Worry wards off negative emotions.

Worrying can be a form of emotional avoidance, some researchers theorize. Chronic worriers report trying to protect themselves from the turbulence of emotional change (disappointment or embarrassment, for example) by keeping themselves in a negative emotional state. You can’t be disappointed if you are expecting to fail. Or they may be using worry to avoid a difficult emotional experience, such as rejection or vulnerability. However, by avoiding that experience, the worrier also avoids the therapeutic processing that could allow them to reduce their sensitivity to the emotions they fear.

When I worry, I keep bad things from happening.

Some people mistakenly equate worrying with problem-solving. It feels like they are doing something, but they are not actually moving towards a solution to the problem. Also, too much worrying can lead to new problems, such as relationship stress, negative consequences of avoiding the problem (running out of money, for example), and unhealthy coping mechanisms (such as stress shopping or alcohol or drug use).

I can get motivated by worrying.

Worrying can be useful if it generates a realistic set of action steps within someone’s control. But for the reasons detailed above, the effects of worrying more often prevent people from taking the actions that would help improve their situation. Trying to imagine and guard against threats that are unlikely to materialize is not the best use of our time and energy. And endless worrying can trigger a debilitating physical anxiety that interferes with taking action to solve the problem.

7 Tips for How to Stop Worrying

So how can we stop worrying in the face of so many fear-inducing unknowns? Or should we? Worry burnout is a real phenomenon—and it’s dangerous, because it can lead us to put ourselves in unsafe situations. (For example, it is still a good idea to do what you can to minimize your risk of getting COVID despite the exhaustion of keeping up with yet another variant.) 

It’s essential for mental health to effectively manage worry, by converting it into either action or acceptance. Here’s how:
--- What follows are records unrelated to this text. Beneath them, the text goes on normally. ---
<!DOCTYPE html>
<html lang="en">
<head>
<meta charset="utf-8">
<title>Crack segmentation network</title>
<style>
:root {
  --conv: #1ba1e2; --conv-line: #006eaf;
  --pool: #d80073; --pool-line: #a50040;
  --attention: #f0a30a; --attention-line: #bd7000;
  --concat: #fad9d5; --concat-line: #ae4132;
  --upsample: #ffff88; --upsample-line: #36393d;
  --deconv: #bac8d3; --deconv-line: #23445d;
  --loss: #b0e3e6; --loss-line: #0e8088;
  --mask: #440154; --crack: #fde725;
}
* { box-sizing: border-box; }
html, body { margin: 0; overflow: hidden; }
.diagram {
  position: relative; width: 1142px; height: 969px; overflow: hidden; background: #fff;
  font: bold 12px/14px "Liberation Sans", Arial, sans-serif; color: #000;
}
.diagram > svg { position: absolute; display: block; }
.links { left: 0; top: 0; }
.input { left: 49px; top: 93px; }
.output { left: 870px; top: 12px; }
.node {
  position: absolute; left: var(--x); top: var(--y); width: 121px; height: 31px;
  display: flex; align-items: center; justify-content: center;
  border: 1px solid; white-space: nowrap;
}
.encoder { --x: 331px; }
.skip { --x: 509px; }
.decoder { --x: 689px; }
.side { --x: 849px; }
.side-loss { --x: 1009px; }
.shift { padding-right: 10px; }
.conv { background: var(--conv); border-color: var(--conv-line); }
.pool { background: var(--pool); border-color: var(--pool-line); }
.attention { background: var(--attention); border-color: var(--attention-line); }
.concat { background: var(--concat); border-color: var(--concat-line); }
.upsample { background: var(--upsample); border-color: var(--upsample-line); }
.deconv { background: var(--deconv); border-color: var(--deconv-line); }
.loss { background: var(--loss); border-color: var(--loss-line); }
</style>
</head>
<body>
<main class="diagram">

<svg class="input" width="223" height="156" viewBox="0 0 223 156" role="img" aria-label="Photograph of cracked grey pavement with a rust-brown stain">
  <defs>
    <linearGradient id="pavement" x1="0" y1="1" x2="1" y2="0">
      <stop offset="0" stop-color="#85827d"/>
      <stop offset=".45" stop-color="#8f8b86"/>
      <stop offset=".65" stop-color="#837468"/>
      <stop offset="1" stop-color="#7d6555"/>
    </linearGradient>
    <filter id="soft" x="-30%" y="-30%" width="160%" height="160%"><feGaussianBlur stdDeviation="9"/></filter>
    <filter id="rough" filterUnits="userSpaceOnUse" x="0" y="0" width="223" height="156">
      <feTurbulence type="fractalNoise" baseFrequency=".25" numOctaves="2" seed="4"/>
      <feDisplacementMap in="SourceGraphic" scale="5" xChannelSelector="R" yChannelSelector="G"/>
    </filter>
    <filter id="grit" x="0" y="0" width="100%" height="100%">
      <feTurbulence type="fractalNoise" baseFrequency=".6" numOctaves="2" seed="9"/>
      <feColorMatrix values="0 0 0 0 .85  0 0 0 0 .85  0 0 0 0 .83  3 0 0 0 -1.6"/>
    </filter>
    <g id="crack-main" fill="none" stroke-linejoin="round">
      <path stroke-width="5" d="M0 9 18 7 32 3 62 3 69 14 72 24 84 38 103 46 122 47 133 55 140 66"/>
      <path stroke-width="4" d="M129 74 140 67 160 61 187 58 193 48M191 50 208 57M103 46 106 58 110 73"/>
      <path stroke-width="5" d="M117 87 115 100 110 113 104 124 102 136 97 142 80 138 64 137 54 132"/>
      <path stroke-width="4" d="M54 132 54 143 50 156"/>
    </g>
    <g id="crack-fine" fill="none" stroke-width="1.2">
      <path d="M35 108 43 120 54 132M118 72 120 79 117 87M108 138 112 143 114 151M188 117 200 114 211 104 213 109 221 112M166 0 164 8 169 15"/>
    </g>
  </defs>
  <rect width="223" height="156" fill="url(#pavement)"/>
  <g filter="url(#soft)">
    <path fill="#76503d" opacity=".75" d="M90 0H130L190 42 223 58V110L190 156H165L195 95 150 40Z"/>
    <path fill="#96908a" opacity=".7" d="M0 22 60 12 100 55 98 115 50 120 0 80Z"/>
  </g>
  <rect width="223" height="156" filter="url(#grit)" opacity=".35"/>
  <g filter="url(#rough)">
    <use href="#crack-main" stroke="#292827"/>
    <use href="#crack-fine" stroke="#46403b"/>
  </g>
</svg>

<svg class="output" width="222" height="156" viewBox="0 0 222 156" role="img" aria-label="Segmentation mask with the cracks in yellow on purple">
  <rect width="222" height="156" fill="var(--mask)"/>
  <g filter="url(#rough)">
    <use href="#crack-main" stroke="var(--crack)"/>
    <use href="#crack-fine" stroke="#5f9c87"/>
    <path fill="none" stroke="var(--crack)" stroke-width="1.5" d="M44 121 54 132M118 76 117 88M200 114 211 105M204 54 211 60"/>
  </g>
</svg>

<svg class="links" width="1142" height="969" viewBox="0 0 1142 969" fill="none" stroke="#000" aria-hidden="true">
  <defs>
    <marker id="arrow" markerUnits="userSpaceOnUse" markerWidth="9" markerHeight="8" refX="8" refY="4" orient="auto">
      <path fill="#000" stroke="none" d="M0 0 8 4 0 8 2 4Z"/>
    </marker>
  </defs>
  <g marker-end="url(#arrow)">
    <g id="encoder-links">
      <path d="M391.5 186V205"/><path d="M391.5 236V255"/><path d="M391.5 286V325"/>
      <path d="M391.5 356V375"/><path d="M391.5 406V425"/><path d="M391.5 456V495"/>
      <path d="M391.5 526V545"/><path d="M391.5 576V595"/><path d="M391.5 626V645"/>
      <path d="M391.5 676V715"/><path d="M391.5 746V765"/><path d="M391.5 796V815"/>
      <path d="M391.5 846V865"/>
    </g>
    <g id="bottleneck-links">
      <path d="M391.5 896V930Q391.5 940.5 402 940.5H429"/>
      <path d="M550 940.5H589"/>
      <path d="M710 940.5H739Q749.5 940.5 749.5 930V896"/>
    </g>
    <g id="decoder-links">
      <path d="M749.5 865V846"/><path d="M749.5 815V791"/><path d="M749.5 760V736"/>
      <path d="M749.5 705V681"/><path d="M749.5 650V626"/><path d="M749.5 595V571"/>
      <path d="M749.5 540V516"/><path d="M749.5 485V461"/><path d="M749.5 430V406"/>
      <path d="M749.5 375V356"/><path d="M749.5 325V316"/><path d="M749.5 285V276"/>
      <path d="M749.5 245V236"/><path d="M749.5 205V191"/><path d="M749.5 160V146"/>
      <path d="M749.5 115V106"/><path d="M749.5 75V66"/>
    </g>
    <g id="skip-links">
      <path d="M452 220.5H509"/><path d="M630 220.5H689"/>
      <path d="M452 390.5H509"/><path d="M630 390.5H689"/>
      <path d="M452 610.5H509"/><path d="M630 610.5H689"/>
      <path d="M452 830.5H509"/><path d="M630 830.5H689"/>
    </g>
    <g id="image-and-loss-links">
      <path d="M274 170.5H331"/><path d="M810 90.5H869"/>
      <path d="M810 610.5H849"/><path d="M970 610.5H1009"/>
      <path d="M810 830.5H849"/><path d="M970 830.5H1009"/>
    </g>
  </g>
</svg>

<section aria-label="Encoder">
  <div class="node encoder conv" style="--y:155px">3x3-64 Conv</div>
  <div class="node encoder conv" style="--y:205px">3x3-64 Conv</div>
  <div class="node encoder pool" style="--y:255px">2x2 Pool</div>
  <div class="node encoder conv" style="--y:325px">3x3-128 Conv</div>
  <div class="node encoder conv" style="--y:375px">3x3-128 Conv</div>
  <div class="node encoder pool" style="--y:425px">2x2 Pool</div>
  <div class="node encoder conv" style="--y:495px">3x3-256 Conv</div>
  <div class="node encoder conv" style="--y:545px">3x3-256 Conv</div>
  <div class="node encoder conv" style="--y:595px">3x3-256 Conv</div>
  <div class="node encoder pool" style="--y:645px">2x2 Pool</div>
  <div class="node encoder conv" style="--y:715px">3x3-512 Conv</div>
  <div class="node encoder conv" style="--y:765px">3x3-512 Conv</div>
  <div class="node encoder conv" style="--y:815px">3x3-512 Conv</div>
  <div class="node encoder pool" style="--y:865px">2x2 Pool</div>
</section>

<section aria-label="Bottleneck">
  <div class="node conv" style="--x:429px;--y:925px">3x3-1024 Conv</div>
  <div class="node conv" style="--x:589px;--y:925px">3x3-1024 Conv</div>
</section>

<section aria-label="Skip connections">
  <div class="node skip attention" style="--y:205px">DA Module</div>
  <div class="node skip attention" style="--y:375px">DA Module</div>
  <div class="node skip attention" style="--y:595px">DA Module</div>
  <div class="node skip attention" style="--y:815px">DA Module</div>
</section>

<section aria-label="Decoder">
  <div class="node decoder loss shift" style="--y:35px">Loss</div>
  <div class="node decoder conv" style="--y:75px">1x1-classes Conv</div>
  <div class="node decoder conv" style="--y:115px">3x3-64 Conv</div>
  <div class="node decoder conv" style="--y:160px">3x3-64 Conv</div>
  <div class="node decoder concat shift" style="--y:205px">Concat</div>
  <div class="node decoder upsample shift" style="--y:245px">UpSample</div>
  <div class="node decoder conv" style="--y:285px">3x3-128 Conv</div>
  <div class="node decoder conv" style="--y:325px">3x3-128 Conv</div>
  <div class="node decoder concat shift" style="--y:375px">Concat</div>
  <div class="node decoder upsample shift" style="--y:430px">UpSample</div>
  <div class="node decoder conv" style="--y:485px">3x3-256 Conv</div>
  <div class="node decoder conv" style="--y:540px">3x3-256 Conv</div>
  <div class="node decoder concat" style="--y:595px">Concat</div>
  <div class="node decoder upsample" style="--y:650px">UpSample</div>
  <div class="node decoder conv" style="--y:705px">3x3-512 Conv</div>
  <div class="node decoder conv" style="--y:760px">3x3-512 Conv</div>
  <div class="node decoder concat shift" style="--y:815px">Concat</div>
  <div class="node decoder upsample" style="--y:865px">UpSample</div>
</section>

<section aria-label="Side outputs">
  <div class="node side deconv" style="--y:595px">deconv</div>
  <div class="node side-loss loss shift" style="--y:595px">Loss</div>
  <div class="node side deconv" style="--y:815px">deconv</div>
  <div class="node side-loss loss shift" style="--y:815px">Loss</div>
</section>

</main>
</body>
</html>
  • Reduce whatever uncertainty you can by gathering information from reputable sources. It’s worth taking the extra time to vet your sources—who is behind the information? What is their intention? Is the information current? And is it accurate?
  • Consider your risks and options objectively. It may be useful to worry about something that has a good chance of occurring, if worry spurs you to action. But it’s not helpful if the odds are slim. Here are five tools to help with the process of evaluating risk.
  • Cultivate creativity and flexibility. Both qualities are easily squelched by the stress of chronic worry. Be aware of your state. Do you notice any of the physical signs that worry is triggering anxiety? What can you do to evoke a more relaxed, open-minded state conducive to problem-solving? Mindfulness practices offer many options.
  • Stay focused on your goals. Thinking about how to move toward a goal, rather than how to avoid a threat, is less likely to trigger a defensive stress response. Break down your goal into small, concrete steps that are realistic and rewarding. 
  • Consider reaching out to someone to serve as a mentor. It may be reassuring to hear that overcoming fear of the unknown has always been part of finding one’s way into adulthood.
  • Exercise can help discharge some of the extra energy mobilized by the stress response, and is proven to benefit mental health. Find some way to move each day, even if it is just going for a walk. 

What to Do When Worrying Becomes a Mental Health Condition

So is excessive worrying a mental illness? No, but it can make a young adult more vulnerable to anxiety or depression, or make existing mental health conditions worse. 

If you are concerned that worry is impacting your or a loved one’s mental health, contact Newport Institute today to learn more about our approach to young adult treatment and our outpatient and residential locations around the country. 

Mental Health / January 20, 2022

Newport Institute

Sign up for the latest in mental health
and young adult treatment.

Receive a free meditation video
when you subscribe to our newsletter!

We will never share your email address.
100% privacy guaranteed. Learn more.

Meditation